**AIM OF THE EXERCISE**
Across the whole listing, filter for the string "html" and copy every line that has it.

**RECORD SET**

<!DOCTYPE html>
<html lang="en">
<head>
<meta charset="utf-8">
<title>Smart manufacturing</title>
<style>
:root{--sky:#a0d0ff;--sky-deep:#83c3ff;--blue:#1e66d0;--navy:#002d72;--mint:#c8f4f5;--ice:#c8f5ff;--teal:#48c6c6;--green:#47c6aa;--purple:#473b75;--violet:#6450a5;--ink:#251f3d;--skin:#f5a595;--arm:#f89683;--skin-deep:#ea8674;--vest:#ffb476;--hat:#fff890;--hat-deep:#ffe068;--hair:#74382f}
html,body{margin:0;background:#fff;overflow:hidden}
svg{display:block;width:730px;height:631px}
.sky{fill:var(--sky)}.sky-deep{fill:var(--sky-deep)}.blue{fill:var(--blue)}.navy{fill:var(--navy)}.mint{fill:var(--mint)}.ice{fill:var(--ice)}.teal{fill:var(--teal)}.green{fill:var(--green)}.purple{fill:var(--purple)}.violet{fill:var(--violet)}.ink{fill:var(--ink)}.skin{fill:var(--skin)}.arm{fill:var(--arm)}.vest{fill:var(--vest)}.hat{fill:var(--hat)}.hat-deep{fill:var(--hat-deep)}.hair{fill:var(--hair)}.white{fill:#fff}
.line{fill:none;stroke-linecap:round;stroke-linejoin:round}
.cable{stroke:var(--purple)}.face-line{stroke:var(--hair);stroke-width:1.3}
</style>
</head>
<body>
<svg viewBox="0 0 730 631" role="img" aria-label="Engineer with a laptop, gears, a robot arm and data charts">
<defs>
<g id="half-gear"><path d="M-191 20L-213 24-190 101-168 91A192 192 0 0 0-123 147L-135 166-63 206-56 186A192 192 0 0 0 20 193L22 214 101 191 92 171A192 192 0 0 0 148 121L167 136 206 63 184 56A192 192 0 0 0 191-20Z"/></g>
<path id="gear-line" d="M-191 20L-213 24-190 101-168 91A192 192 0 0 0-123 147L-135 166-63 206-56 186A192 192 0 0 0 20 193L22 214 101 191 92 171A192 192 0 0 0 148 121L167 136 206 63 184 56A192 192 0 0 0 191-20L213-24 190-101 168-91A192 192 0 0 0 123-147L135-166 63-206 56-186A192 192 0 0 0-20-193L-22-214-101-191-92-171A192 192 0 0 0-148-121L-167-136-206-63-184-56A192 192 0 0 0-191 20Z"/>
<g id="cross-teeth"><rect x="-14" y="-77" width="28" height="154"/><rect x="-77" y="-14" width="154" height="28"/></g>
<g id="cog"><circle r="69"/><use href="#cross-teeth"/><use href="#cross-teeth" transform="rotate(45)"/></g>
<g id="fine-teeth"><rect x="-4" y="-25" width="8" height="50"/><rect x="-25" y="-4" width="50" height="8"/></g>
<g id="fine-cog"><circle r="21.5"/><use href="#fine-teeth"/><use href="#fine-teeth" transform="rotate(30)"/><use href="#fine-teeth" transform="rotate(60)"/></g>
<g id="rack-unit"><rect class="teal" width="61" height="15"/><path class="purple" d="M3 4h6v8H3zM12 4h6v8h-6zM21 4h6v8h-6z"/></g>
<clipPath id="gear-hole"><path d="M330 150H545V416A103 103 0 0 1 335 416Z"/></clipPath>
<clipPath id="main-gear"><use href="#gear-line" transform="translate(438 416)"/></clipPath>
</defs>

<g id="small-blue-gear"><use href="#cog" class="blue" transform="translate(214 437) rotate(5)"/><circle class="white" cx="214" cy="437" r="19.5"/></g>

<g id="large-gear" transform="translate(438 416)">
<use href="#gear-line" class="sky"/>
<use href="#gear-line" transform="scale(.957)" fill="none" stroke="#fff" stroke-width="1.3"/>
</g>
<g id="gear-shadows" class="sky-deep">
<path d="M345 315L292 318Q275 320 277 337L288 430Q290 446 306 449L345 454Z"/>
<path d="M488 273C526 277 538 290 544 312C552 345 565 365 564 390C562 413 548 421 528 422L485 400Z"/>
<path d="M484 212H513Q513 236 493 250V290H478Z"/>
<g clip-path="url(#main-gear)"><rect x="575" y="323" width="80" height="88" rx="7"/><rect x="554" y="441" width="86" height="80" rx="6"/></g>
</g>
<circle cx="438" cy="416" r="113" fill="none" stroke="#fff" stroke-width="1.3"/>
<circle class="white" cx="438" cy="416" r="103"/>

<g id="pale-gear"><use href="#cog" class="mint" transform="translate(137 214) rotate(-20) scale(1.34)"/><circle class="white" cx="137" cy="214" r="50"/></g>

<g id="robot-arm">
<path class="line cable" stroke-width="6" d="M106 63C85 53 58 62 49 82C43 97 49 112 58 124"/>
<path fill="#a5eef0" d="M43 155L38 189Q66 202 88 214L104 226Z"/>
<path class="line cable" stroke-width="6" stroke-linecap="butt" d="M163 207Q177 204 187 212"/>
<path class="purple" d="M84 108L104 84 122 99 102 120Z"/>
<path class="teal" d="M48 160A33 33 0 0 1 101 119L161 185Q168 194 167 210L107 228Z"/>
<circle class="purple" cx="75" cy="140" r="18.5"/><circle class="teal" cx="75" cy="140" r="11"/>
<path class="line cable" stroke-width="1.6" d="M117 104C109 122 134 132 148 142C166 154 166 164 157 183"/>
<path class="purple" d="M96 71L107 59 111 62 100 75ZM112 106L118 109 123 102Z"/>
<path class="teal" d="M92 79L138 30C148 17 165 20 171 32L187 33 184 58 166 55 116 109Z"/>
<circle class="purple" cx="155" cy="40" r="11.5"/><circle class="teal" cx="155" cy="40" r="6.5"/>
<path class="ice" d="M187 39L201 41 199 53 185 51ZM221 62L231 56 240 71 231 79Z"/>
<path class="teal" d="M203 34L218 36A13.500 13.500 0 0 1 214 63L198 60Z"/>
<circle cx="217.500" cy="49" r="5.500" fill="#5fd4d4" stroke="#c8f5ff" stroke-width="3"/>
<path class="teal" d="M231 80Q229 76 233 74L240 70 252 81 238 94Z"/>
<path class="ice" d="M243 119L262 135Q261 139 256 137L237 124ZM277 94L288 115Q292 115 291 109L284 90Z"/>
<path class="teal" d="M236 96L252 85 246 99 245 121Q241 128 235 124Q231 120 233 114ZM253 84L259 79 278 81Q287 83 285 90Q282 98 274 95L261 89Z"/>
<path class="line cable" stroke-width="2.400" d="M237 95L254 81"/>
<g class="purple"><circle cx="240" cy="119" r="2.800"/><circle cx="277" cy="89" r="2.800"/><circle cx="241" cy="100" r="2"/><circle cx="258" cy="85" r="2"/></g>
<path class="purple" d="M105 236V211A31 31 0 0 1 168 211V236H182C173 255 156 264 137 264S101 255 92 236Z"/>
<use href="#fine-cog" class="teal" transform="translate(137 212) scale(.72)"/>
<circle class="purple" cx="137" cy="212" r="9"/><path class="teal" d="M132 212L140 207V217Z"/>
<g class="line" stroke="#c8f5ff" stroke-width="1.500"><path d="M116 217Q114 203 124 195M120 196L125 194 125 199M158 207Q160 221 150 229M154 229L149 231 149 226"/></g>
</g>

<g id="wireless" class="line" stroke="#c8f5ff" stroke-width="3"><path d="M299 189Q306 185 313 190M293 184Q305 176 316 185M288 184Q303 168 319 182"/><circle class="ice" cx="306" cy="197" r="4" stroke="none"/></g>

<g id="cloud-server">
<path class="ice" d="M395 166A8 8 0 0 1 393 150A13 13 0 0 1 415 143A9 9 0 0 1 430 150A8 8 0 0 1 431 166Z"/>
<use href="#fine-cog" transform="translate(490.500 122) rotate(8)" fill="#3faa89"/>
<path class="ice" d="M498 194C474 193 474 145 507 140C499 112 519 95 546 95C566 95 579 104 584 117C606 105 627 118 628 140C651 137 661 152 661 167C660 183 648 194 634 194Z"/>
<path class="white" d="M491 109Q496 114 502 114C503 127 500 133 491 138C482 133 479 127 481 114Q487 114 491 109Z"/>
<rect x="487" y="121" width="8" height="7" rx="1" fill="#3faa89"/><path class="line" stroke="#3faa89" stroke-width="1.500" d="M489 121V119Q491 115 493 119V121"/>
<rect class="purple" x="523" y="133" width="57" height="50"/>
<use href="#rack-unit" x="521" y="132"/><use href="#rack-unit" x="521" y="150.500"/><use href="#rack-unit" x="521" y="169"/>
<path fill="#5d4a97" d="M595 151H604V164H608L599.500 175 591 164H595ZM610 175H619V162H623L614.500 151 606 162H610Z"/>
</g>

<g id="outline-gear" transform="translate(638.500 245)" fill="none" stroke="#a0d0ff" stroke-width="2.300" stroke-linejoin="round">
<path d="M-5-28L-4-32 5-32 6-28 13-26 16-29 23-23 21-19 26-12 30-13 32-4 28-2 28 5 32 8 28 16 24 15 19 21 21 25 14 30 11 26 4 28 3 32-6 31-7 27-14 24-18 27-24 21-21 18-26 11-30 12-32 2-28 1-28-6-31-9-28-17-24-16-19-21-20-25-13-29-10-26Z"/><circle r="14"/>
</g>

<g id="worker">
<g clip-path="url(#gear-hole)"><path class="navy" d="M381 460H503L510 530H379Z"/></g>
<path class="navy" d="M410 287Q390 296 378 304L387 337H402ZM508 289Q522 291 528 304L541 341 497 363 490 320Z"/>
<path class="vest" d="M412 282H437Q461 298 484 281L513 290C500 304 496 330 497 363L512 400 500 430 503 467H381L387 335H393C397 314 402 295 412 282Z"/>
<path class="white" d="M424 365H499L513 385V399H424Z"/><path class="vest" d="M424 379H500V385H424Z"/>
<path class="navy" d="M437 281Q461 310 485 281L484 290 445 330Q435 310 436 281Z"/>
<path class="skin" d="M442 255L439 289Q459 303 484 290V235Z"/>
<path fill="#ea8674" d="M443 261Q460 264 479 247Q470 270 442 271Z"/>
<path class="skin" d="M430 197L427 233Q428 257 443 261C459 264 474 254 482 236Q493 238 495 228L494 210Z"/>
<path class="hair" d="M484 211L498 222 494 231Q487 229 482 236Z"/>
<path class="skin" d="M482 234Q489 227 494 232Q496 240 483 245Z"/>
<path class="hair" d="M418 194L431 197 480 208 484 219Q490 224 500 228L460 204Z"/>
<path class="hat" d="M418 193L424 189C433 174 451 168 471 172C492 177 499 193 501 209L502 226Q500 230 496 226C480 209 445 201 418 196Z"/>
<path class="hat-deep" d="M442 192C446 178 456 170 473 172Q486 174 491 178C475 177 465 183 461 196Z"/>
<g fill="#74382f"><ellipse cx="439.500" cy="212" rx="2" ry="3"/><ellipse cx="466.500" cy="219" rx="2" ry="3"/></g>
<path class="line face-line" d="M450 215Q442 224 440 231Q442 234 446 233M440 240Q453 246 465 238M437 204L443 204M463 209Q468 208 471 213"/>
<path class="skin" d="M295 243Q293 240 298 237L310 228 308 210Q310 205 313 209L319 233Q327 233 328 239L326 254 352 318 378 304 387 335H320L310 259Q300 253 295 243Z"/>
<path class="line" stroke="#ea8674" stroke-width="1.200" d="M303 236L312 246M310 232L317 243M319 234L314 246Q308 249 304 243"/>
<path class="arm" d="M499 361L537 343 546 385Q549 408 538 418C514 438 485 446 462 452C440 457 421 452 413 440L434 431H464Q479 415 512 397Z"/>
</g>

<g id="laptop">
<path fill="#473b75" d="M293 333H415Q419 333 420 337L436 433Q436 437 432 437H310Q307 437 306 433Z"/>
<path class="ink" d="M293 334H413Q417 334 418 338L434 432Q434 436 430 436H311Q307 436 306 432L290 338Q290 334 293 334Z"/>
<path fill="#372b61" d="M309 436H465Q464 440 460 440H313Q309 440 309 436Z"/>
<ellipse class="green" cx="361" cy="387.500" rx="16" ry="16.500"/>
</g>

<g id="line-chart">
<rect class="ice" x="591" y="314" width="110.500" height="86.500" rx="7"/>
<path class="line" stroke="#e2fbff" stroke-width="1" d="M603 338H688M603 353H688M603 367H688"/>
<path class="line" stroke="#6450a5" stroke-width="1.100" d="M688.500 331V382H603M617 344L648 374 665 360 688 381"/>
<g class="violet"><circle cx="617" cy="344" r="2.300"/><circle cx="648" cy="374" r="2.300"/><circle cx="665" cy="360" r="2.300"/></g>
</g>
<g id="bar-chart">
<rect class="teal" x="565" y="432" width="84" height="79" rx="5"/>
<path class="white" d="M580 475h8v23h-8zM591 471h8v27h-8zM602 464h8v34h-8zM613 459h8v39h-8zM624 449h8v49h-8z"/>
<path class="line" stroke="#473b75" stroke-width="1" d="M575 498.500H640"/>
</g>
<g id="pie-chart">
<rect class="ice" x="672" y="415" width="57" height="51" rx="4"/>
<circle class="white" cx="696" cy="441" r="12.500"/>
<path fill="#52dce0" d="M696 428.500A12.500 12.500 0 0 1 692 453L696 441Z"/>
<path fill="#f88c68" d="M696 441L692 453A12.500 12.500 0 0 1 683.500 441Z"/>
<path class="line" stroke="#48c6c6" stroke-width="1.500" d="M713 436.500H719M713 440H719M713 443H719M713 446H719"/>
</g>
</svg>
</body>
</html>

**SOLUTION TO THE EXERCISE**
<!DOCTYPE html>
<html lang="en">
html,body{margin:0;background:#fff;overflow:hidden}
</html>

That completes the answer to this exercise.